- **TASK OBJECTIVE**: Pull out every line below containing the word "safe".

**** EXTRACTED RECORDS

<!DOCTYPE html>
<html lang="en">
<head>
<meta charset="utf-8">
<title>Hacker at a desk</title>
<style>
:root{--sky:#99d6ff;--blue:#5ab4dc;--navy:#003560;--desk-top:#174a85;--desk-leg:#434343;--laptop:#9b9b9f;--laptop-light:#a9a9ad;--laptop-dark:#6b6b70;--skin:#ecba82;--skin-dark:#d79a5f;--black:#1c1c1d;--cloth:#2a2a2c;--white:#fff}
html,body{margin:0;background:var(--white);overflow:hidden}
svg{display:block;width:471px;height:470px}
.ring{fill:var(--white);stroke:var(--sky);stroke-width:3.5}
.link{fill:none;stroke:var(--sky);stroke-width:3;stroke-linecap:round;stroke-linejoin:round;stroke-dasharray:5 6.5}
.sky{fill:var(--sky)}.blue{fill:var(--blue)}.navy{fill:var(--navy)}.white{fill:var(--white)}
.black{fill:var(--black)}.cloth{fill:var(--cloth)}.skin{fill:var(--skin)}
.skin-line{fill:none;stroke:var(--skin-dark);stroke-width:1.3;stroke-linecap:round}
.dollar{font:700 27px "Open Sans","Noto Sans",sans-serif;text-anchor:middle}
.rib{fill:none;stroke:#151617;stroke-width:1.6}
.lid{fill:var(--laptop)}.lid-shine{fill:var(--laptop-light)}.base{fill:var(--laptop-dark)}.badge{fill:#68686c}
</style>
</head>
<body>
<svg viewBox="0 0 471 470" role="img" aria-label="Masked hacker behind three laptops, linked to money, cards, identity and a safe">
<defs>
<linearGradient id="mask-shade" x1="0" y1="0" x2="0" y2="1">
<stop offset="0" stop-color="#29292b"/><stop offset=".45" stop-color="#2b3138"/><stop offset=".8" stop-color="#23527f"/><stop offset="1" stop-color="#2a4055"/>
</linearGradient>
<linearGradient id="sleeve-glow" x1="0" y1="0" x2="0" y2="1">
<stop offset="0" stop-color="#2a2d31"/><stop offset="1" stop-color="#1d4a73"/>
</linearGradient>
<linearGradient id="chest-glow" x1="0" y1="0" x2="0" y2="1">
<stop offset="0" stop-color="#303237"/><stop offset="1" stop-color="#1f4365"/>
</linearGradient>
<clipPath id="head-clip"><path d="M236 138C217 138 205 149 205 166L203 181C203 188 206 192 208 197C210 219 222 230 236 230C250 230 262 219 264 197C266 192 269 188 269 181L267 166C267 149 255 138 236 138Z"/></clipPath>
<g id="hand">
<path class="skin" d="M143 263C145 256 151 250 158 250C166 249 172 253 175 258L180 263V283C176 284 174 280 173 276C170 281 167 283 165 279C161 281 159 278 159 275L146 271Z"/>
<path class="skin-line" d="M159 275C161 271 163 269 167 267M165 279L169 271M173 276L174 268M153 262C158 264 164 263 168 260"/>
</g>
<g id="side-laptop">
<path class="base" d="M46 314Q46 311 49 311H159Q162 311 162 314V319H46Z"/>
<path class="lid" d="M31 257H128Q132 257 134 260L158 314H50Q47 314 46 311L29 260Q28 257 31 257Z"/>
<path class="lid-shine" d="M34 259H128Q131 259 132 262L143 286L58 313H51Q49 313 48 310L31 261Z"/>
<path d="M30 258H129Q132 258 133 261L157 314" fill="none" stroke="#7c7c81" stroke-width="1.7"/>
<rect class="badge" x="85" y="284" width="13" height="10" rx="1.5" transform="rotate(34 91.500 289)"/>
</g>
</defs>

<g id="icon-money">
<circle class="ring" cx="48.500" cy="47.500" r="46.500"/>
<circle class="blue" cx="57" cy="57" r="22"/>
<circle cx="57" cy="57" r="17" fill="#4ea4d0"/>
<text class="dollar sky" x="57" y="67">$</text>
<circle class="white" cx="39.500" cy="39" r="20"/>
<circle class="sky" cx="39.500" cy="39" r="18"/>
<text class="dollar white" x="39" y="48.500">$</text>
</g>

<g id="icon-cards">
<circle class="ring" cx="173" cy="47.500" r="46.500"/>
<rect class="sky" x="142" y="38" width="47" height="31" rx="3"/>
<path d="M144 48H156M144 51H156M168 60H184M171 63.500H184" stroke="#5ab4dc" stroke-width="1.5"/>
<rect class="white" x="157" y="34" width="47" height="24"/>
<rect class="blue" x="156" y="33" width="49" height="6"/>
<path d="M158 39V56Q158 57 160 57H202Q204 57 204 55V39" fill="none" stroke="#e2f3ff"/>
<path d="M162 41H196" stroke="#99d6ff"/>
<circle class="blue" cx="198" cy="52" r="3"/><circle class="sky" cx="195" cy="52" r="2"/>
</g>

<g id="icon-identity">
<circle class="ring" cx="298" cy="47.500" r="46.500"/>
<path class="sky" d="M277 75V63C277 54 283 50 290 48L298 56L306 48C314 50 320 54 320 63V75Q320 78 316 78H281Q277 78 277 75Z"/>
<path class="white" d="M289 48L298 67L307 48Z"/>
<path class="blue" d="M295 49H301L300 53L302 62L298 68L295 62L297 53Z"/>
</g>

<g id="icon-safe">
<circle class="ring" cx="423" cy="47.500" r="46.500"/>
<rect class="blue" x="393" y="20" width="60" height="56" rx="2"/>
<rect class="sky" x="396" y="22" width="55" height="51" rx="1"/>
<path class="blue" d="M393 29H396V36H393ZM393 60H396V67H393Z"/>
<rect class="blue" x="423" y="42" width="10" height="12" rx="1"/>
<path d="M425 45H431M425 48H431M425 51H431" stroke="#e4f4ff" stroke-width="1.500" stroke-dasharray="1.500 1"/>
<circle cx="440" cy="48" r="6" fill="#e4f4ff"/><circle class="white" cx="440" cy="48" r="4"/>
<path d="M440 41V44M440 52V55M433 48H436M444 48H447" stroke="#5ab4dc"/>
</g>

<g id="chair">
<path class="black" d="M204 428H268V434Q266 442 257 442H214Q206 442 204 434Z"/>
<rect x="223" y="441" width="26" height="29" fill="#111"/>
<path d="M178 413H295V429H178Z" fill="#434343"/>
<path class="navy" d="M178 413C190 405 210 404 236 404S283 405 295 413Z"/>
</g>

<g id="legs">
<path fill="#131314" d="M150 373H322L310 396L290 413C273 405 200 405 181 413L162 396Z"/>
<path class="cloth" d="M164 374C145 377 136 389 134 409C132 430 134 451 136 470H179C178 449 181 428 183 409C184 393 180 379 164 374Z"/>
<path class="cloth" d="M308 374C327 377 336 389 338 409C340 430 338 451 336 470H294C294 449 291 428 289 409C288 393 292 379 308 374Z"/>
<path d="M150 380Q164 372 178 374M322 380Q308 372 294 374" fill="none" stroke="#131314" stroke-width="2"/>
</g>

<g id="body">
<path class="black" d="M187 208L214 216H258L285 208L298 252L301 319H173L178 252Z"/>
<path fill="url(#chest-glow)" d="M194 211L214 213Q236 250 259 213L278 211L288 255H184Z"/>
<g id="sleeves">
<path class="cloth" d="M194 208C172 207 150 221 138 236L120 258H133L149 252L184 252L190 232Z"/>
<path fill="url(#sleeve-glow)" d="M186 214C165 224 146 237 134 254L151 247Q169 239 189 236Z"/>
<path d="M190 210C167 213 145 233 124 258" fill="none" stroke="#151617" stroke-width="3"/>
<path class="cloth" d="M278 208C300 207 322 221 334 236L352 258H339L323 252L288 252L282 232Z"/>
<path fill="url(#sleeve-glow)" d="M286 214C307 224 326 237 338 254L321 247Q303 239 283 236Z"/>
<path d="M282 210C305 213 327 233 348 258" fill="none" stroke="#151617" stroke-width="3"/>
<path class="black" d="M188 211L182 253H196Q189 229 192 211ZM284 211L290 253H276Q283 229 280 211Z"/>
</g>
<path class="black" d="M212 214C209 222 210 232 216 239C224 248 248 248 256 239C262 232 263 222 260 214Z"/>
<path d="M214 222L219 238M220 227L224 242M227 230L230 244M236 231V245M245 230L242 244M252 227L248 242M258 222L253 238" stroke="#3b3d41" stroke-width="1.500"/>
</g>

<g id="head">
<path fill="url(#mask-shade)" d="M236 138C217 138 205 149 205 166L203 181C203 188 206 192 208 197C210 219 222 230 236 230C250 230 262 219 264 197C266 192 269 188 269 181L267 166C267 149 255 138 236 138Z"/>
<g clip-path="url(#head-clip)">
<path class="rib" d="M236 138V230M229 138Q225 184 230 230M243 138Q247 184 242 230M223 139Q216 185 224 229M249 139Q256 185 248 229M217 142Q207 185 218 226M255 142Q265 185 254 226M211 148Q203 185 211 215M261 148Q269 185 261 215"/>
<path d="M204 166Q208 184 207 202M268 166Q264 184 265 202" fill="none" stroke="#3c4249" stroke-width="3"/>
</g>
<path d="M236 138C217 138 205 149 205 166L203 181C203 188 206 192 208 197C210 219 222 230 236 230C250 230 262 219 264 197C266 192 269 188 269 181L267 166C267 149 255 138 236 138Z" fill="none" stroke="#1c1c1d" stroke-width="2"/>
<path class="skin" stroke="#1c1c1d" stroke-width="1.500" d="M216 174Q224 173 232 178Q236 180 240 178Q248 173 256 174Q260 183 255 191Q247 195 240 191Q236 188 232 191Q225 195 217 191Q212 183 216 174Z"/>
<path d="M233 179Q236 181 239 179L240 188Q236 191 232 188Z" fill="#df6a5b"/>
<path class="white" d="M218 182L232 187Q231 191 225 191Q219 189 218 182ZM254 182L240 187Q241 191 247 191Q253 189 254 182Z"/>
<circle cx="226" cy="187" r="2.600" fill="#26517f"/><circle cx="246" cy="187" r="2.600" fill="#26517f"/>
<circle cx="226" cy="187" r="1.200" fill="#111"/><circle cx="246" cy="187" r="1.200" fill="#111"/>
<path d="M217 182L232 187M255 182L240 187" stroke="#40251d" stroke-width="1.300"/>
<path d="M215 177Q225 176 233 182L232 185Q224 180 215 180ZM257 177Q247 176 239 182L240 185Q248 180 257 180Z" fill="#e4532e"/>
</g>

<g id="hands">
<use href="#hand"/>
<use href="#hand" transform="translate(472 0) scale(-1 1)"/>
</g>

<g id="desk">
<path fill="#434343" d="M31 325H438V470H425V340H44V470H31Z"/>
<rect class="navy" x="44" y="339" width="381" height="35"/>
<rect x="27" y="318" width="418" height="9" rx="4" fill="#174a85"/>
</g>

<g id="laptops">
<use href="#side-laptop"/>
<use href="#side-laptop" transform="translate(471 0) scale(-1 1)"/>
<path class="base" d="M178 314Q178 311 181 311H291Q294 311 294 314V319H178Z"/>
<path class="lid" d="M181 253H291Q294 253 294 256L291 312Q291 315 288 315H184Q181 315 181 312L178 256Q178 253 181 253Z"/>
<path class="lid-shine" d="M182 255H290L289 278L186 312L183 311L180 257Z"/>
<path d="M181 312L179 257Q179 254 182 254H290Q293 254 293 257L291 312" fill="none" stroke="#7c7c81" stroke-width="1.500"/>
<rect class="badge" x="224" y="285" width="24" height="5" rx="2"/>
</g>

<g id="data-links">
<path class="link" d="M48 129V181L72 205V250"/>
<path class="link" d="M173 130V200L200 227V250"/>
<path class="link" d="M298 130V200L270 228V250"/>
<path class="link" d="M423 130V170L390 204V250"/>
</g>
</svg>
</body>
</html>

********

- **FINISHED TASK**:
<svg viewBox="0 0 471 470" role="img" aria-label="Masked hacker behind three laptops, linked to money, cards, identity and a safe">
<g id="icon-safe">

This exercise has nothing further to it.